Plain-text document sources >>
※ ※ ※

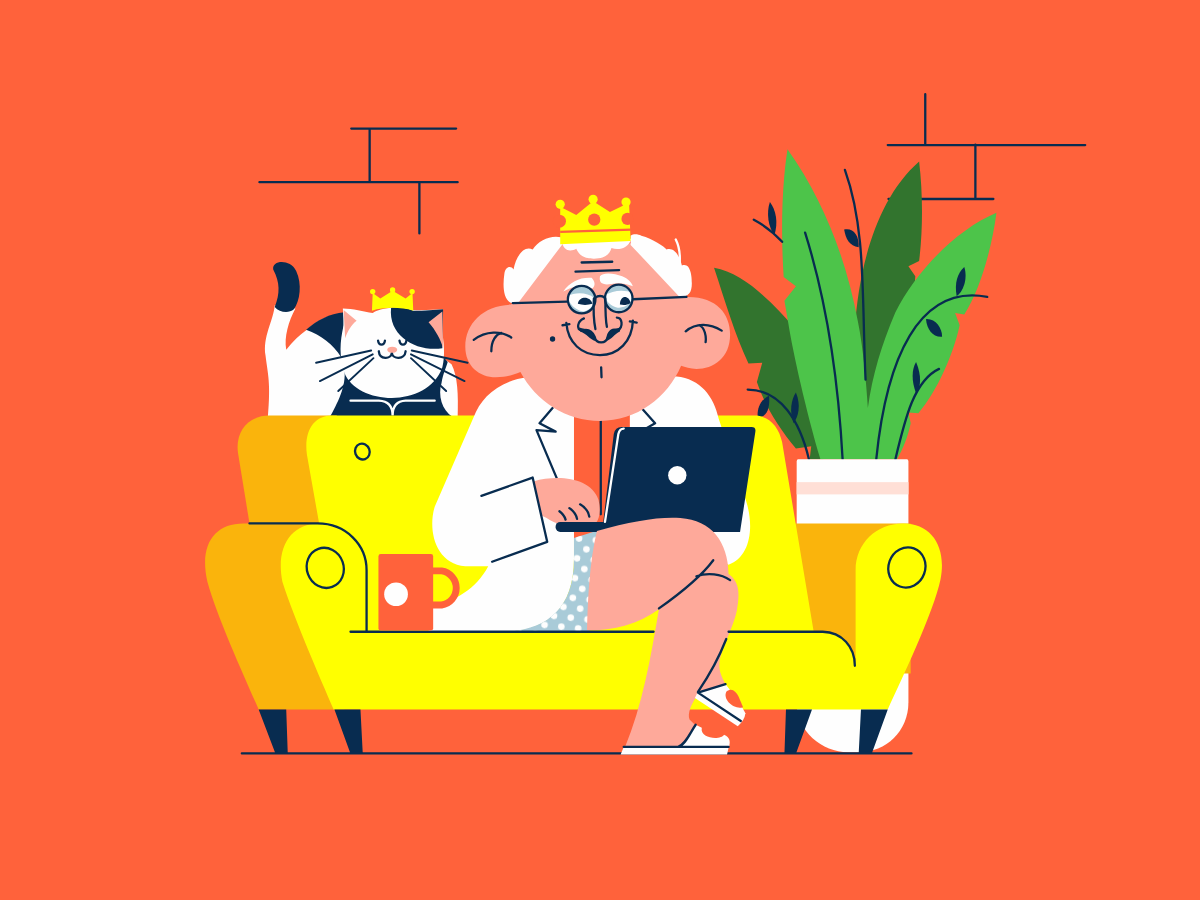
<!DOCTYPE html>
<html lang="en">
<head>
<meta charset="utf-8">
<title>Working from the sofa</title>
<style>
:root{--coral:#ff623b;--navy:#082c50;--yellow:#ffff00;--amber:#fab40c;--skin:#fea99a;--white:#fefefe;--leaf:#4dc44a;--leaf-dark:#32742e;--sky:#a9cbd8;--blush:#ffdfd6}
html,body{margin:0;padding:0;overflow:hidden;background:var(--coral)}
.scene{display:block;width:1200px;height:900px;background:var(--coral)}
.line{fill:none;stroke:var(--navy);stroke-width:3;stroke-linecap:round;stroke-linejoin:round}
.navy{fill:var(--navy)}
.coral{fill:var(--coral)}
.yellow{fill:var(--yellow)}
.amber{fill:var(--amber)}
.skin{fill:var(--skin)}
.white{fill:var(--white)}
.leaf{fill:var(--leaf)}
.leaf-dark{fill:var(--leaf-dark)}
.sky{fill:var(--sky)}
.blush{fill:var(--blush)}
.white-line{fill:none;stroke:var(--white);stroke-width:3;stroke-linecap:round}
.coral-line{fill:none;stroke:var(--coral);stroke-width:3}
.mug-handle{fill:none;stroke:var(--coral);stroke-width:9}
</style>
</head>
<body>
<svg class="scene" viewBox="0 0 1568 1176" role="img" aria-label="An older man in a crown works on a laptop on a yellow sofa beside a reading cat and a potted plant">
<defs>
<pattern id="polka" x="752" y="697" width="22" height="26" patternUnits="userSpaceOnUse" patternTransform="rotate(6 750 700)">
<circle class="white" cx="5" cy="6" r="4.3"/><circle class="white" cx="16" cy="19" r="4.3"/>
</pattern>
<clipPath id="lens-left"><circle cx="760" cy="391.500" r="18"/></clipPath>
<clipPath id="lens-right"><circle cx="808.500" cy="390" r="18"/></clipPath>
<g id="arm-button"><ellipse class="line" rx="24" ry="26.500"/></g>
</defs>

<g id="brick-wall" class="line">
<path d="M459 168H596M483 168V238M339 238H598M548 238V305"/>
<path d="M1209 123V189M1160 189.500H1418M1274.500 189V260M1161 260H1298"/>
</g>

<g id="plant">
<path class="leaf-dark" d="M933 350C972 357 1008 394 1040 430L1076 600H1058L1060 583L1040 586C1020 562 1000 532 989 499L996 474L978 475C960 437 948 395 933 350Z"/>
<path class="leaf-dark" d="M1201 211C1206 254 1206 300 1201 341L1187 348L1196 361C1195 380 1192 395 1180 410L1135 545L1117 430C1122 350 1145 260 1201 211Z"/>
<path class="leaf" d="M1029 195C1075 260 1105 335 1121 420C1128 455 1132 500 1134 533C1140 490 1152 450 1170 408C1198 353 1250 300 1302 278C1296 325 1280 380 1260 411L1248 409L1254 425C1245 465 1225 510 1200 540L1187 539L1190 553C1186 572 1180 586 1172 600H1072C1054 540 1036 460 1030 422L1025 393L1040 374L1024 362C1020 300 1022 240 1029 195Z"/>
<g class="line">
<path d="M1052 304C1079 390 1095 490 1101 600"/>
<path d="M1104 222C1132 300 1126 390 1131 496"/>
<path d="M1290 388C1200 371 1158 470 1145 600"/>
<path d="M1227 482C1195 497 1183 545 1170 600"/>
<path d="M985 287C1000 295 1012 305 1022 316"/>
<path d="M977 509C1020 509 1045 550 1057 600"/>
</g>
<g class="navy">
<path d="M1006 264C1001 278 1004 298 1012 307C1017 290 1014 275 1006 264Z"/>
<path d="M1103 300C1114 297 1123 307 1122 323C1110 322 1105 312 1103 300Z"/>
<path d="M1260 349C1265 365 1258 382 1250 387C1247 370 1251 357 1260 349Z"/>
<path d="M1210 417C1222 416 1231 428 1231 440C1219 441 1211 430 1210 417Z"/>
<path d="M1197 473C1204 490 1204 505 1197 514C1191 498 1191 483 1197 473Z"/>
<path d="M1005 517C1006 533 1003 544 990 546C989 533 994 522 1005 517Z"/>
<path d="M1040 513C1047 530 1043 545 1037 553C1031 538 1034 522 1040 513Z"/>
</g>
<path class="white" d="M1043 600H1185Q1187 600 1187 603V918C1187 955 1158 983 1122 983H1108C1074 983 1041 955 1041 920V603Q1041 600 1043 600Z"/>
<rect class="blush" x="1041" y="630" width="146" height="16"/>
</g>

<g id="cat">
<path class="white" d="M359 399C357 420 343 440 347 465C350 490 354 500 350 545H598C599 515 598 492 590 476L540 440L449 409C430 411 415 418 401 431C391 438 383 446 374 457C371 440 377 420 386 403Z"/>
<path class="navy" d="M357 352C355 340 379 338 387 354C395 371 392 393 384 404C377 410 365 408 359 401C366 383 366 369 357 352Z"/>
<path class="navy" d="M400 431C415 418 430 410 450 408L448 440L446 467C435 450 420 438 400 431Z"/>
<path class="navy" d="M450 482C453 505 440 528 431 545H592C577 536 572 516 577 500C579 488 583 480 585 473L578 465Z"/>
<path class="white" d="M448 403C461 403 475 407 487 409C500 401 528 400 540 405C555 406 568 404 579 404L577 430C580 445 582 465 578 480C568 508 540 520 512 520C485 520 458 508 450 487C443 465 444 447 449 425Z"/>
<path class="skin" d="M449 405L466 419C459 424 454 433 451 442Z"/>
<path class="navy" d="M511 402C525 401 535 403 540 406C555 406 568 405 579 404L578 455C545 460 507 440 511 402Z"/>
<path class="skin" d="M578 407L560 421C569 431 576 444 579 455Z"/>
<path class="yellow" d="M486 406L487 383L497 390L513 380L530 390L539 383L540 406C523 401 502 401 486 406Z"/>
<g class="yellow"><circle cx="487" cy="381" r="3.500"/><circle cx="513" cy="379" r="3.500"/><circle cx="538.500" cy="381" r="3.500"/></g>
<g class="line">
<path d="M494 445C495 452 502 452 503 445M522 445C523 452 530 452 531 445"/>
<path d="M495 459C496 470 511 470 512 461C513 470 529 470 530 459"/>
<path stroke-width="2.500" d="M413 474L485 458M418 498L487 463M442 511L488 468M538 458L611 474M537 463L607 498M537 468L583 511"/>
</g>
<ellipse class="skin" cx="512.500" cy="457" rx="6.500" ry="4"/>
<path class="white-line" d="M458 523.500H495C507 524 513 530 513 543C513 530 519 524 530 523.500H568"/>
</g>

<g id="sofa">
<path class="amber" d="M352 543H440V690H327L311 592C307 563 325 543 352 543Z"/>
<path class="amber" d="M1030 684H1190V880H1055Z"/>
<path class="amber" d="M318 684H420L450 927H338C320 885 285 810 271 760C260 712 280 684 318 684Z"/>
<path class="yellow" d="M434 543H986C1005 543 1018 558 1022 578L1064 830H440L417 684L401 594C397 563 410 543 434 543Z"/>
<path class="yellow" d="M417 684C455 684 479 715 479 745V825H1075C1100 825 1117 845 1118 870V745C1118 710 1145 684 1180 684C1218 684 1237 715 1229 757C1220 800 1178 888 1160 927H436C418 885 385 810 369 760C360 715 380 684 417 684Z"/>
<path class="line" d="M326 684H415C452 684 479 712 479 745V825"/>
<use href="#arm-button" transform="translate(425 742) rotate(-20)"/>
<use href="#arm-button" transform="translate(1185 741.500) rotate(20)"/>
<ellipse class="line" cx="473.500" cy="590" rx="9.500" ry="10.500" transform="rotate(-20 473.500 590)"/>
<path class="line" d="M316 984.500H1191"/>
<path class="navy" d="M338 927H374L376 985H360ZM437 927H471L474 985H458ZM1027 927H1061L1040 985H1025ZM1125 927H1160L1139 985H1122Z"/>
</g>

<g id="man">
<g id="clothes">
<path class="coral" d="M748 530H830V706H748Z"/>
<path class="white" d="M690 493C652 497 628 520 619 545L568 662C559 692 568 736 608 740H638C622 770 595 785 560 795V825H668C715 822 750 795 750 730V530Z"/>
<path class="white" d="M870 492H884C915 495 933 518 939 547L975 655C986 690 980 728 952 738L900 700L823 600V530Z"/>
<path id="boxers" class="sky" d="M750 703L782 693L770 825H668C715 820 750 795 750 730Z"/>
<path fill="url(#polka)" d="M750 703L782 693L770 825H668C715 820 750 795 750 730Z"/>
<path class="line" d="M722 533L705 553L726 564L701 562L728 626M840 535L856 553L835 565M785 546V672"/>
</g>

<g id="head">
<path class="skin" d="M668 398L732 318H824L897 388C936 387 954 410 954 437C954 468 932 482 910 482C902 482 895 480 890 478C872 520 832 550 784 550C740 550 700 524 680 486C670 490 662 493 648 493C626 493 608 478 608 453C608 422 632 399 668 398Z"/>
<path class="white" d="M677 396H668C657 391 657 372 659 358C660 349 667 346 671 352C674 336 684 320 696 326C704 314 719 307 733 310L735 319Z"/>
<path class="white" d="M824 320V308C828 305 834 306 838 308C853 312 868 322 871 326C881 323 888 334 891 347C902 343 904 360 904 370C904 382 900 388 888 388Z"/>
<path class="white-line" d="M883 313C888 323 889 334 888 345"/>
<path class="white" d="M734 314C736 331 748 328 753 325C757 335 766 338 776 338C790 338 797 332 799 324C808 328 822 324 825 312Z"/>
<g id="crown">
<path class="yellow" d="M732 270L753 281L775 263L797 277L822 265L824 315L732 319Z"/>
<g class="yellow"><circle cx="732" cy="267" r="6"/><circle cx="775" cy="260.500" r="6"/><circle cx="818" cy="264" r="6"/></g>
<g class="coral"><circle cx="776.500" cy="287" r="8"/><circle cx="731" cy="289" r="8.500"/><circle cx="820" cy="286" r="8"/></g>
<path class="coral-line" d="M732 303L825 300"/>
</g>
<path class="line" d="M760 343L800 342M752 355L809 353"/>
<path class="white" d="M736 381C745 368 758 362 773 363C778 368 778 374 774 377C758 370 747 375 736 381Z"/>
<path class="white" d="M784 361C788 355 803 357 813 361C821 364 825 369 827 374C817 370 807 369 799 371C788 373 782 370 784 361Z"/>
<g id="glasses">
<g clip-path="url(#lens-left)">
<circle class="sky" cx="760" cy="391.500" r="18"/>
<path class="white" d="M741 387C752 381 768 382 776 389C777 399 770 406 762 407C751 405 744 397 741 387Z"/>
<path class="navy" d="M755 397C757 386 772 387 774 397C768 399 761 399 755 397Z"/>
</g>
<g clip-path="url(#lens-right)">
<circle class="sky" cx="808.500" cy="390" r="18"/>
<path class="white" d="M790 386C801 379 816 378 827 383C827 396 817 403 807 402C798 400 792 394 790 386Z"/>
<path class="navy" d="M810 398C810 385 822 385 824 396C819 399 815 399 810 398Z"/>
</g>
<g class="line"><circle cx="760" cy="391.500" r="18"/><circle cx="808.500" cy="390" r="18"/><path d="M778 389C781 386 787 386 790 389M670 396L741 394M827 391L897 388"/></g>
</g>
<g class="line">
<path d="M776 390C775 408 776 420 778 430M791 390C791 408 791 418 793 427"/>
<path d="M763 416C754 420 753 430 760 432C769 429 774 433 777 440C779 450 792 450 794 440C796 432 801 429 807 432C815 427 813 415 806 415"/>
<path d="M740 422C742 448 760 464 784 464C808 464 826 446 827 419M735 425L744 423.500M823 420L832 421.500M785.500 480L786 493"/>
<path d="M619 444C635 432 655 432 668 441M642 459C642 445 648 437 655 435M896 433C910 421 928 423 943 432M914 425C921 428 923 440 922 447"/>
</g>
<path class="navy" d="M757 428C766 431 773 430 777 441L779 446C770 443 767 436 758 433ZM811 428C803 430 796 431 793 441L791 446C800 443 803 436 810 433Z"/>
<circle class="navy" cx="722" cy="443" r="3.500"/>
</g>

<g id="laptop">
<path class="skin" d="M697 629C730 620 772 624 782 653C785 666 784 678 778 684H730C722 683 716 677 708 674Z"/>
<path class="line" d="M731 668C735 671 738 675 739 679M744 664C750 668 753 673 754 678M758 659C765 663 769 669 770 675"/>
<path class="line" d="M629 648L696 624L715 708L643 734"/>
<rect class="navy" x="726" y="682" width="80" height="13" rx="6"/>
<path class="navy" d="M812 558H982Q988 558 987 564L967 695H780L788 684L802 567Q804 558 812 558Z"/>
<path class="white-line" d="M815 560C811 560 809 563 808 567L790.500 682"/>
<circle class="white" cx="885" cy="621" r="12"/>
</g>

<g id="legs">
<path class="skin" d="M780 694C825 681 862 675 889 677C930 680 951 708 952 750C966 760 967 775 963 797C957 825 940 850 940 870C940 880 945 888 949 896L912 907C903 920 898 932 901 940L911 950L888 978H816C840 920 850 860 861 796C835 815 802 824 767 824C768 785 770 735 780 694Z"/>
<path class="line" d="M932 732C915 755 885 778 861 795M910 753C925 748 942 750 954 758M949 835C940 858 925 885 912 904"/>
<path class="white" d="M911 906L948 894C957 905 968 920 974 932Q973 941 964 949L908 912Z"/>
<path class="coral" d="M949 904C956 898 961 903 965 910L971 924C960 928 944 915 949 904Z"/>
<path class="line" d="M948 894L912 905L968 942"/>
<path class="white" d="M815 976H886C897 972 903 956 909 947L917 951C914 966 943 967 946 960C954 963 955 970 952 977L950 986H811Z"/>
<path class="line" d="M815 976H952M886 976C896 973 902 957 909 947"/>
</g>
</g>

<path id="seat-edge" class="line" d="M458 825.500H854M952 825.500H1075C1100 826 1117 845 1117 870"/>

<g id="mug">
<path class="mug-handle" d="M564 746H577A22.500 22.500 0 0 1 577 790.500H564"/>
<rect class="coral" x="494.500" y="724" width="71.500" height="100" rx="3"/>
<circle class="white" cx="517.500" cy="776.500" r="15.500"/>
</g>
</svg>
</body>
</html>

※ ※ ※

WHAT IS EXPECTED >> Wherever a line in the data above holds the word "translate", copy that line.

ANSWER TO THE EXERCISE >>
<use href="#arm-button" transform="translate(425 742) rotate(-20)"/>
<use href="#arm-button" transform="translate(1185 741.500) rotate(20)"/>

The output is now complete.